Althea Rosina Sherman was born October 10th, 1853 to Mark Bachelor Sherman
and Melissa Clark Sherman in Farmersburg Township, Iowa. Althea’s home was built by her father in the middle of the prairie, where she and her four siblings would live for about 20 years until they decided to build a home closer to the up and coming village of National, Iowa. Soon Althea was enrolled in classes at Upper Iowa University in Fayette, Iowa. From there she went to Oberlin College, where she graduated in 1875 at the age of 22. She continued her education at Oberlin College and earned her Master’s Degree in 1882. After graduation, Althea worked as a public school teacher for about four years.
Althea returned to school at the Art Institute of Chicago and at the Art Students’ League in New York City.
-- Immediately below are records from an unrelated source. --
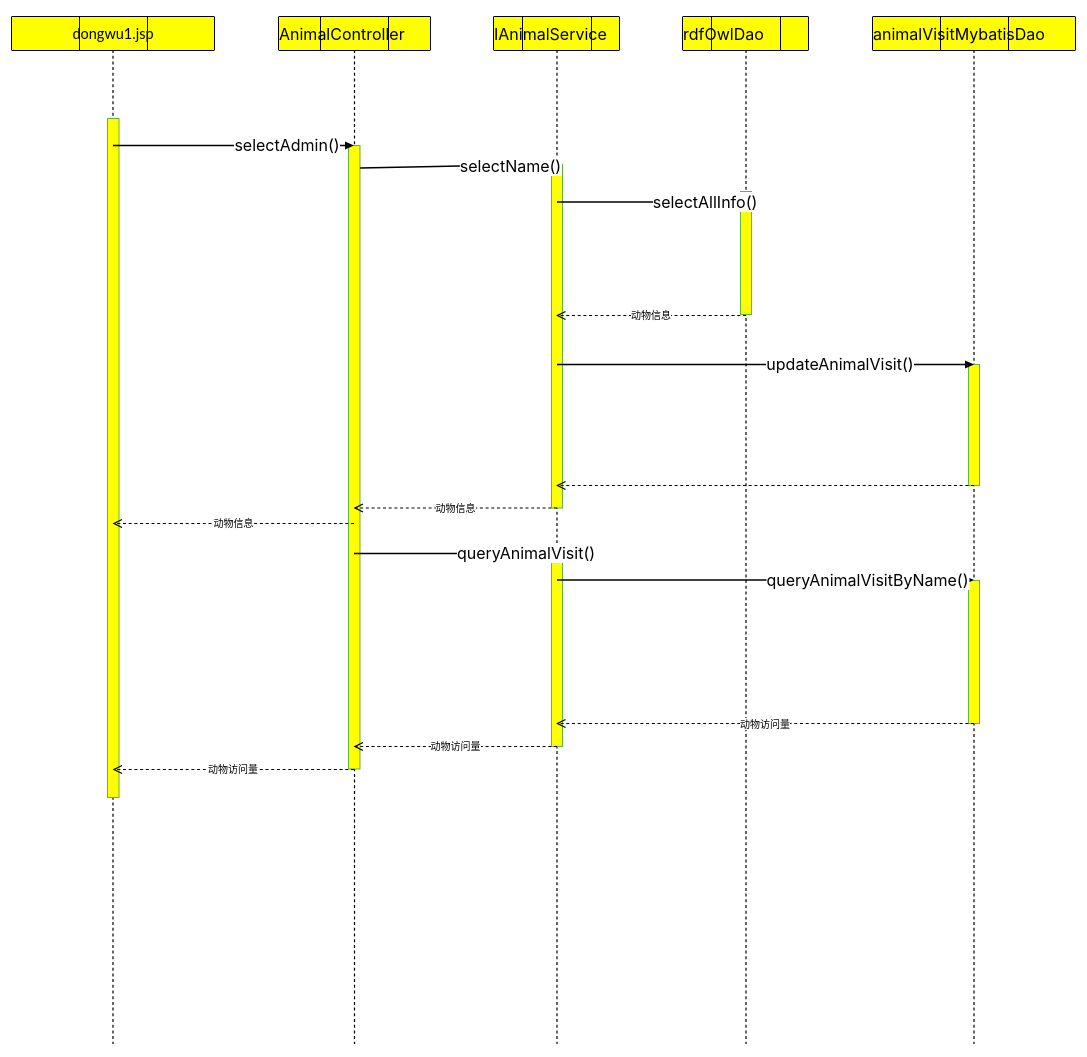
<!DOCTYPE html>
<html lang="zh">
<head>
<meta charset="utf-8">
<title>Sequence diagram</title>
<style>
:root { --paper: #fff; --ink: #000; --fill: #ff0; --bar-edge: #62b53c; }
* { box-sizing: border-box; margin: 0; padding: 0; }
html, body { width: 1087px; height: 1057px; overflow: hidden; background: var(--paper); }
.diagram { position: relative; width: 1087px; height: 1057px; overflow: hidden; color: var(--ink); font: 16px/20px Inter, sans-serif; }
.lines { position: absolute; inset: 0; display: block; }
.lifelines, .returns { stroke: var(--ink); stroke-width: 1.2; stroke-dasharray: 3 2.7; fill: none; }
.calls { stroke: var(--ink); stroke-width: 1.3; fill: none; }
.bars { fill: var(--fill); stroke: var(--bar-edge); stroke-width: 1; }
.open-head { fill: none; stroke: var(--ink); stroke-width: 1.3; }
.participant { position: absolute; top: 16px; height: 35px; display: flex; align-items: center; white-space: nowrap; background: var(--fill); border: 1.3px solid var(--ink); border-radius: 1px; }
.participant.page { justify-content: center; font: 14.5px/20px Lato, sans-serif; }
.participant i { position: absolute; top: 0; bottom: 0; width: 1.3px; background: var(--ink); }
.message { position: absolute; height: 20px; display: flex; justify-content: center; align-items: center; white-space: nowrap; background: var(--paper); transform: translate(-50%, -50%); }
.reply { height: 12px; font: 10px/12px "Noto Sans CJK SC", sans-serif; }
</style>
</head>
<body>
<main class="diagram">
  <svg class="lines" width="1087" height="1057" viewBox="0 0 1087 1057" aria-hidden="true">
    <defs>
      <path id="solid-head" d="M0 0L-9 -4V4Z"/>
      <path id="open-head" class="open-head" d="M8 -4L0 0L8 4"/>
    </defs>
    <g class="lifelines">
      <path d="M113 50V1044"/>
      <path d="M354.500 50V1044"/>
      <path d="M557 50V1044"/>
      <path d="M746 50V1044"/>
      <path d="M974 50V1044"/>
    </g>
    <g class="bars">
      <rect x="107.500" y="118.500" width="11.500" height="679"/>
      <rect x="348.500" y="145.500" width="11.500" height="623.500"/>
      <rect x="551.500" y="164.500" width="11" height="343.500"/>
      <rect x="551.500" y="553.500" width="11" height="193"/>
      <rect x="740.500" y="191.500" width="11" height="123"/>
      <rect x="968.500" y="364.500" width="11" height="121"/>
      <rect x="968.500" y="580.500" width="11" height="143"/>
    </g>
    <g class="calls">
      <path d="M113 145.500H350"/>
      <path d="M360 168L460 166"/>
      <path d="M557 202H660"/>
      <path d="M557 364.500H970"/>
      <path d="M354 553.500H460"/>
      <path d="M557 580H970"/>
    </g>
    <use href="#solid-head" x="354" y="145.500"/>
    <use href="#solid-head" x="974" y="364.500"/>
    <use href="#solid-head" x="974" y="580"/>
    <g class="returns">
      <path d="M746 315.500H558"/>
      <path d="M974 485.500H558"/>
      <path d="M557 508H355"/>
      <path d="M354 523.500H114"/>
      <path d="M974 723.500H558"/>
      <path d="M557 746.500H355"/>
      <path d="M354 769.500H114"/>
    </g>
    <use href="#open-head" x="557.500" y="315.500"/>
    <use href="#open-head" x="557.500" y="485.500"/>
    <use href="#open-head" x="355" y="508"/>
    <use href="#open-head" x="114" y="523.500"/>
    <use href="#open-head" x="557.500" y="723.500"/>
    <use href="#open-head" x="355" y="746.500"/>
    <use href="#open-head" x="114" y="769.500"/>
  </svg>

  <div class="participant page" style="left:11px;width:204px"><span>dongwu1.jsp</span><i style="left:67px"></i><i style="left:135px"></i></div>
  <div class="participant" style="left:278px;width:153px"><span>AnimalController</span><i style="left:41px"></i><i style="left:109px"></i></div>
  <div class="participant" style="left:493px;width:127px"><span>IAnimalService</span><i style="left:28px"></i><i style="left:97px"></i></div>
  <div class="participant" style="left:682px;width:127px"><span>rdfOwlDao</span><i style="left:28px"></i><i style="left:97px"></i></div>
  <div class="participant" style="left:872px;width:204px"><span>animalVisitMybatisDao</span><i style="left:67px"></i><i style="left:135px"></i></div>

  <div class="message" style="left:287px;top:145px;width:106px">selectAdmin()</div>
  <div class="message" style="left:510.500px;top:166px;width:102px">selectName()</div>
  <div class="message" style="left:705px;top:202px;width:104px">selectAllInfo()</div>
  <div class="message" style="left:840px;top:364px;width:148px">updateAnimalVisit()</div>
  <div class="message" style="left:526px;top:553px;width:138px">queryAnimalVisit()</div>
  <div class="message" style="left:867.500px;top:580px;width:203px">queryAnimalVisitByName()</div>

  <div class="message reply" style="left:651px;top:315px;width:40px">动物信息</div>
  <div class="message reply" style="left:455.500px;top:508px;width:40px">动物信息</div>
  <div class="message reply" style="left:233.500px;top:523px;width:40px">动物信息</div>
  <div class="message reply" style="left:765px;top:723.500px;width:50px">动物访问量</div>
  <div class="message reply" style="left:455.500px;top:746px;width:50px">动物访问量</div>
  <div class="message reply" style="left:233px;top:769px;width:50px">动物访问量</div>
</main>
</body>
</html>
From 1882-1887 she was a drawing instructor at Carleton College in Northfield, Minnesota. Then, from 1892-1895 she was the supervisor of drawing for the city schools in Tacoma, Washington. Many of Althea’s personal works focused on her main interests in the fields of botany, ornithology, and mammalogy.
In 1895 Althea returned home to Iowa to care for her sick parents in their home. After her mother died in 1902, she decided to stay in Iowa. In 1907 she joined the American Ornithologists’ Union, but she would not be named a “member” until 1912, when she became the third woman to receive a membership. There were only 100 available “member” seats for women at the time. Aside from the AOU, Althea was a member of 14 other scientific societies, including the Iowa Ornithologist’s Union, who published a 20 page memorial newsletter in her honor in June of 1943.
Althea continued to live in her parents home with her older sister Dr. Amelia Sherman, and together they worked towards creating a bird sanctuary and dutifully tended to the landscape around the house. Althea built her chimney swift tower in 1915 so that she could better observe the nesting habits of the birds. The tower stood 30 feet high and had a winding staircase in the middle, wrapping its way around the fake chimney in the center of the tower. The chimney was covered in windows and peep holes which could be viewed from the staircase. Ornithologists came from all over to see the tower she had designed.
In 1922 at the American Ornithologist’s Union convention in Chicago, three of her paintings were on display. Althea also conducted research on other fauna and flora, and in 1929 her article Summer Outings of Bats During Fourteen Seasons about the bats in the area was published in the Journal of Mammalogy volume 10. The paper she wrote from her seven year study of Ruby-Throated Hummingbirds was read at the Thirty-first Annual Congress of American Ornithologists’ Union, in New York City in 1913, and was also published in Annual Report of the Smithsonian Institution, and by the Avicultural Magazine of London. Along with her many published works, Althea was also listed in the American Men of Science and the Who’s Who of the Women of the Nation.
Althea went on to study of the world around her for the rest of her life. After the death of her sister Amelia in 1940, she continued to live in the home, where she stayed for the rest of her life, studying her beloved birds and sharing her home with the public until her death on April 16, 1943.
Althea left all her belongings and land to the National Cemetery Association, and in case they refused to honor her terms, the State of Iowa. She left behind detailed instructions on what was to be done with her land, including that the Sherman home was to be left in a condition that birds would still enjoy living in the area, that Screech Owls and House Wrens were not allowed to breed there, and that every year a professor who would spend time studying birds should live on the property. Her dream was that her home be turned into a bird sanctuary of sorts, however her instructions were not followed. Both potential heirs refused her conditions, and everything was sold off. The house and barn were both torn down, and the Chimney Swift tower was moved to Harpers Ferry, Iowa in 1962. The tower stood in Harpers Ferry for 30 years, and while there it fell into a serious state of disrepair. In 1992 the Songbird Project took possession of the tower and moved it to Iowa City, Iowa with the goal of repairing the tower. A group was formed from the Songbird Project to take over the massive restoration project called the Althea R. Sherman Project. The tower now stands after 20+ years in storage, at the Bickett-Rate Memorial Preserve near Buchanan, Iowa. The tower has been completely repaired, ready to educate visitors from near and far about the wonders of the Chimney Swift.